Start of DATA TO EXAMINE

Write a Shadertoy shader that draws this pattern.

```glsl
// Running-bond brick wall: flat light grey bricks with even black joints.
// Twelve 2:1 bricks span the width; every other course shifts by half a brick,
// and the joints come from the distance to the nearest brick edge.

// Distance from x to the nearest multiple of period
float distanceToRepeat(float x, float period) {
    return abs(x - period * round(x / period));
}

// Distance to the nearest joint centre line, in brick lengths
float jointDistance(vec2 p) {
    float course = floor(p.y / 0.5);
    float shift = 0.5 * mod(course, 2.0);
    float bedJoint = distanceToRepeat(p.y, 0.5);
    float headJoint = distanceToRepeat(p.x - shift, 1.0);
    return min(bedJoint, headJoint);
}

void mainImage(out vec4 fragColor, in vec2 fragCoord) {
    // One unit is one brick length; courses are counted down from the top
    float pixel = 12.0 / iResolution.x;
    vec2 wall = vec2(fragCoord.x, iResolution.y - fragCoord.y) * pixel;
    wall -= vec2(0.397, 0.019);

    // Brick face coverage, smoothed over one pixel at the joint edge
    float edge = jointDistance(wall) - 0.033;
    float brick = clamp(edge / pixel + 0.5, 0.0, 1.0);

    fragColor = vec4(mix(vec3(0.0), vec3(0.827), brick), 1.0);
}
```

End of DATA TO EXAMINE

> _ACTION ITEM_
Return the whole listing, word for word.

> _ANSWER FOR THIS EXERCISE_
Write a Shadertoy shader that draws this pattern.

```glsl
// Running-bond brick wall: flat light grey bricks with even black joints.
// Twelve 2:1 bricks span the width; every other course shifts by half a brick,
// and the joints come from the distance to the nearest brick edge.

// Distance from x to the nearest multiple of period
float distanceToRepeat(float x, float period) {
    return abs(x - period * round(x / period));
}

// Distance to the nearest joint centre line, in brick lengths
float jointDistance(vec2 p) {
    float course = floor(p.y / 0.5);
    float shift = 0.5 * mod(course, 2.0);
    float bedJoint = distanceToRepeat(p.y, 0.5);
    float headJoint = distanceToRepeat(p.x - shift, 1.0);
    return min(bedJoint, headJoint);
}

void mainImage(out vec4 fragColor, in vec2 fragCoord) {
    // One unit is one brick length; courses are counted down from the top
    float pixel = 12.0 / iResolution.x;
    vec2 wall = vec2(fragCoord.x, iResolution.y - fragCoord.y) * pixel;
    wall -= vec2(0.397, 0.019);

    // Brick face coverage, smoothed over one pixel at the joint edge
    float edge = jointDistance(wall) - 0.033;
    float brick = clamp(edge / pixel + 0.5, 0.0, 1.0);

    fragColor = vec4(mix(vec3(0.0), vec3(0.827), brick), 1.0);
}
```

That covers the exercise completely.